Based on the events in the movie, apparently all you have to do is stand in one spot for more than thirty seconds and someone will give you command of the Enterprise. Most likely as they're headed out the door at a full run. Aieee, YOU do it!
As I said earlier, that struck me as amusingly odd from my very first viewing of the movie - it's like being captain is cancerous or something. Hell, we even see TWO people voluntarily submit themselves to certain death at Nero's hands rather than stay in that chair.
Starfleet in general seems awfully lax about a lot of rules - I agree that the whole Bones-sneaking-Kirk-aboard injection scene, while kinda funny and slapstick, is also clearly court martial bait.
But even with all that, I have to say that I didn't find it outlandish that Kirk got the captain job. Of course that's not how it works under normal military protocol, but there is such a thing as a battlefield promotion, even in our era.
There are even such things as battlefield commissions, in which enlisted men become instant officers as a result of heroism or circumstance, without ever spending a day in OCS. And the movie shows us plenty of hints that Starfleet is in *ahem* a bit of disarray that day.
There's the additional wrinkle that Kirk finds out from Old Spock that he MUST become the captain, and has to do it sooner than he might have otherwise. So he's got motivation to grab the chair however he can get it.

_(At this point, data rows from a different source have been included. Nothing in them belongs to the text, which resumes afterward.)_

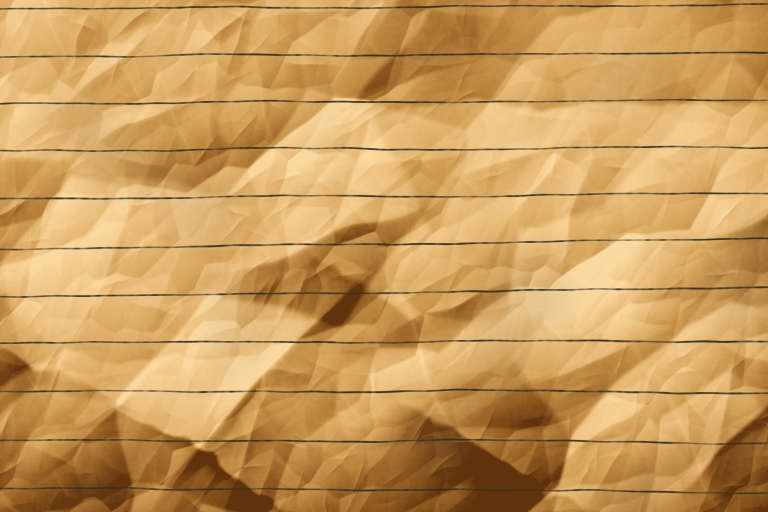
Give the GLSL for this texture, as a WebGL 2 fragment shader.

```glsl
#version 300 es
precision highp float;
// Crumpled tan paper with eleven thin, worn ruled lines.
// Sharp facets, scattered tapered creases and a few long folds set a tone,
// a colour ramp paints it, and the rules bend with the sheet.
uniform vec2 u_resolution;
out vec4 fragColor;

// All lengths are in canvas heights; tone runs from 0 (dark) to 5 (bright).
const float RULE_COUNT = 11.0, RULE_FIRST = 0.043, RULE_SPACING = 0.0943;
const float RULE_HALF_WIDTH = 0.0016, RULE_WOBBLE = 0.007, RULE_LIFT = 0.009;
const float BASE_TONE = 3.0, FACET_DEPTH = 1.35, CREASE_DEPTH = 4.0;
const float FACET_SHARPNESS = 55.0, FOLD_REACH = 0.10;
const vec2 LIGHT = vec2(-0.5, 0.866);
const vec2 CRUMPLE_SCALE = vec2(3.7, 2.6);
const mat2 TURN = mat2(0.8, 0.6, -0.6, 0.8);
const vec3 RULE_INK = vec3(0.20, 0.19, 0.13), GREY_TAN = vec3(0.63, 0.49, 0.31);
const vec3 RAMP[6] = vec3[6](
  vec3(0.38, 0.20, 0.05), vec3(0.57, 0.36, 0.13), vec3(0.73, 0.52, 0.25),
  vec3(0.85, 0.66, 0.38), vec3(0.93, 0.76, 0.51), vec3(0.98, 0.85, 0.63));
// Long folds from xy to zw; the shadow lies to the right of that direction.
const int FOLD_COUNT = 8;
const vec4 FOLDS[FOLD_COUNT] = vec4[FOLD_COUNT](
  vec4(-0.05, 0.34, 0.31, 0.20), vec4(0.22, 0.22, 0.60, -0.02),
  vec4(0.45, 0.40, 0.64, 0.52), vec4(0.59, 0.52, 0.84, 0.36),
  vec4(0.74, 0.24, 1.16, -0.01), vec4(1.32, 0.03, 1.55, 0.26),
  vec4(1.65, 0.80, 0.66, 0.79), vec4(0.65, 0.75, 0.88, 1.04));
const float FOLD_DEPTH[FOLD_COUNT] = float[FOLD_COUNT](
  1.3, 2.4, 0.7, 1.5, 2.2, 2.0, 1.3, 1.1);

vec2 hash2(vec2 p) {
  vec3 q = fract(p.xyx * vec3(0.1031, 0.1030, 0.0973));
  q += dot(q, q.yzx + 33.33);
  return fract((q.xx + q.yz) * q.zy);
}
float corner(vec2 cell, vec2 offset) { return dot(hash2(cell) * 2.0 - 1.0, offset); }

// Gradient noise, roughly -0.7 to 0.7.
float noise(vec2 p) {
  vec2 i = floor(p), f = p - i, e = vec2(1.0, 0.0);
  vec2 u = f * f * f * (f * (f * 6.0 - 15.0) + 10.0);
  return mix(mix(corner(i, f), corner(i + e, f - e), u.x),
             mix(corner(i + e.yx, f - e.yx), corner(i + 1.0, f - 1.0), u.x), u.y);
}
// x: light on tilted facets; y: lit and shaded sides of tapered creases.
vec2 relief(vec2 p, vec2 light) {
  vec2 cell = floor(p);
  float lit = 0.0, total = 1e-30, creases = 0.0;
  for (int k = 0; k < 9; k++) {
    vec2 id = cell + vec2(k % 3 - 1, k / 3 - 1), offset = p - id - hash2(id);
    vec2 pick = hash2(id + 71.0);
    float r2 = dot(offset, offset), weight = exp(-FACET_SHARPNESS * r2);
    lit += weight * dot(offset + pick - 0.5, light);
    total += weight;
    vec2 normal = vec2(cos(6.2832 * pick.x), sin(6.2832 * pick.x));
    float s = dot(offset, normal) + 0.15 * r2 * (pick.y - 0.5), taper = max(1.0 - r2, 0.0);
    float sides = s / (abs(s) + 0.018) * exp(-abs(s) / 0.17) * dot(normal, light);
    creases += taper * taper * (pick.y - 0.3) * (sides + 0.25 * exp(-abs(s) / 0.02));
  }
  return vec2(lit / total, creases);
}
float crumple(vec2 p) {
  float sum = 0.0, amplitude = 1.0;
  vec2 q = TURN * p * CRUMPLE_SCALE, light = TURN * LIGHT;
  for (int octave = 0; octave < 4; octave++) {
    vec2 bent = q + 0.10 * vec2(noise(q * 1.9), noise(q * 1.9 + 40.0));
    vec2 r = relief(bent, light);
    float patchy = clamp(0.9 + 1.5 * noise(q * 0.6 + 17.0), 0.15, 1.7);
    sum += amplitude * patchy * (CREASE_DEPTH * r.y + (octave < 3 ? FACET_DEPTH * r.x : 0.0));
    q = TURN * q * 1.9 + 13.7;
    light = TURN * light;
    amplitude *= 0.74;
  }
  return sum;
}
// Shadow on one side of each fold, a thin lit rim on the other.
float foldTone(vec2 p) {
  float tone = 0.0, uneven = max(0.85 + 1.2 * noise(p * 6.0 + 50.0), 0.0);
  for (int i = 0; i < FOLD_COUNT; i++) {
    vec2 along = FOLDS[i].zw - FOLDS[i].xy, rel = p - FOLDS[i].xy;
    float t = dot(rel, along) / dot(along, along);
    float s = dot(rel, normalize(vec2(along.y, -along.x)));
    float ends = smoothstep(-0.08, 0.3, t) * (1.0 - smoothstep(0.7, 1.08, t));
    float shaded = smoothstep(-0.007, 0.007, s), fade = exp(-max(s, 0.0) / FOLD_REACH);
    float rim = 0.2 * (1.0 - shaded) * exp(min(s, 0.0) / 0.03);
    tone += FOLD_DEPTH[i] * ends * uneven * (rim - shaded * fade);
  }
  return tone;
}
// Coverage of the ruled lines, with bends and worn ink.
float rules(vec2 p, float aspect) {
  float middle = 4.0 * p.y * (1.0 - p.y), slant = (p.y - 0.48) / 0.12;
  float shift = (p.x - 0.5 * aspect) * (0.0145 * exp(-slant * slant) + 0.012 * p.y - 0.005);
  shift += RULE_LIFT * middle * middle;
  shift += RULE_WOBBLE * noise(p * vec2(3.2, 2.3) + 5.0) + 0.0025 * noise(p * 14.0);
  float u = (p.y - shift - RULE_FIRST) / RULE_SPACING;
  float row = clamp(round(u), 0.0, RULE_COUNT - 1.0), d = abs(u - row) * RULE_SPACING;
  float wear = noise(vec2(p.x * 9.0, row * 7.3)) + 0.8 * noise(vec2(p.x * 75.0, row * 3.7));
  float width = RULE_HALF_WIDTH * (1.0 + 0.3 * wear), edge = 0.7 / u_resolution.y;
  return (1.0 - smoothstep(width - edge, width + edge, d)) * clamp(0.78 + 0.6 * wear, 0.25, 0.95);
}
void main() {
  vec2 p = gl_FragCoord.xy / u_resolution.y;
  float aspect = u_resolution.x / u_resolution.y;
  // Relief is calmer toward the upper right.
  float calm = smoothstep(0.7, 1.0, p.x) * smoothstep(0.55, 0.8, p.y);
  vec2 warped = p + 0.04 * vec2(noise(p * 6.0), noise(p * 6.0 + 30.0)) + 0.014 * noise(p * 21.0);
  float tone = BASE_TONE + crumple(p) * (1.0 - 0.55 * calm) + foldTone(warped);
  // Broad light, edge darkening and paper grain.
  vec2 rim = abs(p / vec2(aspect, 1.0) - 0.5) * 2.0;
  tone += 0.8 * noise(p * 2.2 + 3.0) + 0.45 - 1.2 * (1.0 - smoothstep(0.0, 0.5, p.y));
  tone -= 0.8 * pow(rim.x, 6.0) + 0.6 * pow(rim.y, 8.0);
  tone += 0.15 * noise(p * 75.0) + 0.15 * noise(p * 170.0);
  vec3 color = RAMP[0];
  for (int i = 1; i < 6; i++) color = mix(color, RAMP[i], clamp(tone - float(i - 1), 0.0, 1.0));
  color = mix(color, GREY_TAN, 0.2 * smoothstep(0.05, 0.5, noise(p * 3.7 + 21.0)));
  fragColor = vec4(mix(color, RULE_INK, rules(p, aspect)), 1.0);
}
```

It's also implied that when the crisis has passed, Kirk still keeps the job at least partly due to the behind-the-scenes machinations of Old Spock.
Again, while the details can be quibbled about, the general spirit is very original Trek - those guys were always breaking the rules left and right, it's just that they kept saving the galaxy by doing it and so Starfleet tended to look the other way. Crazy kids.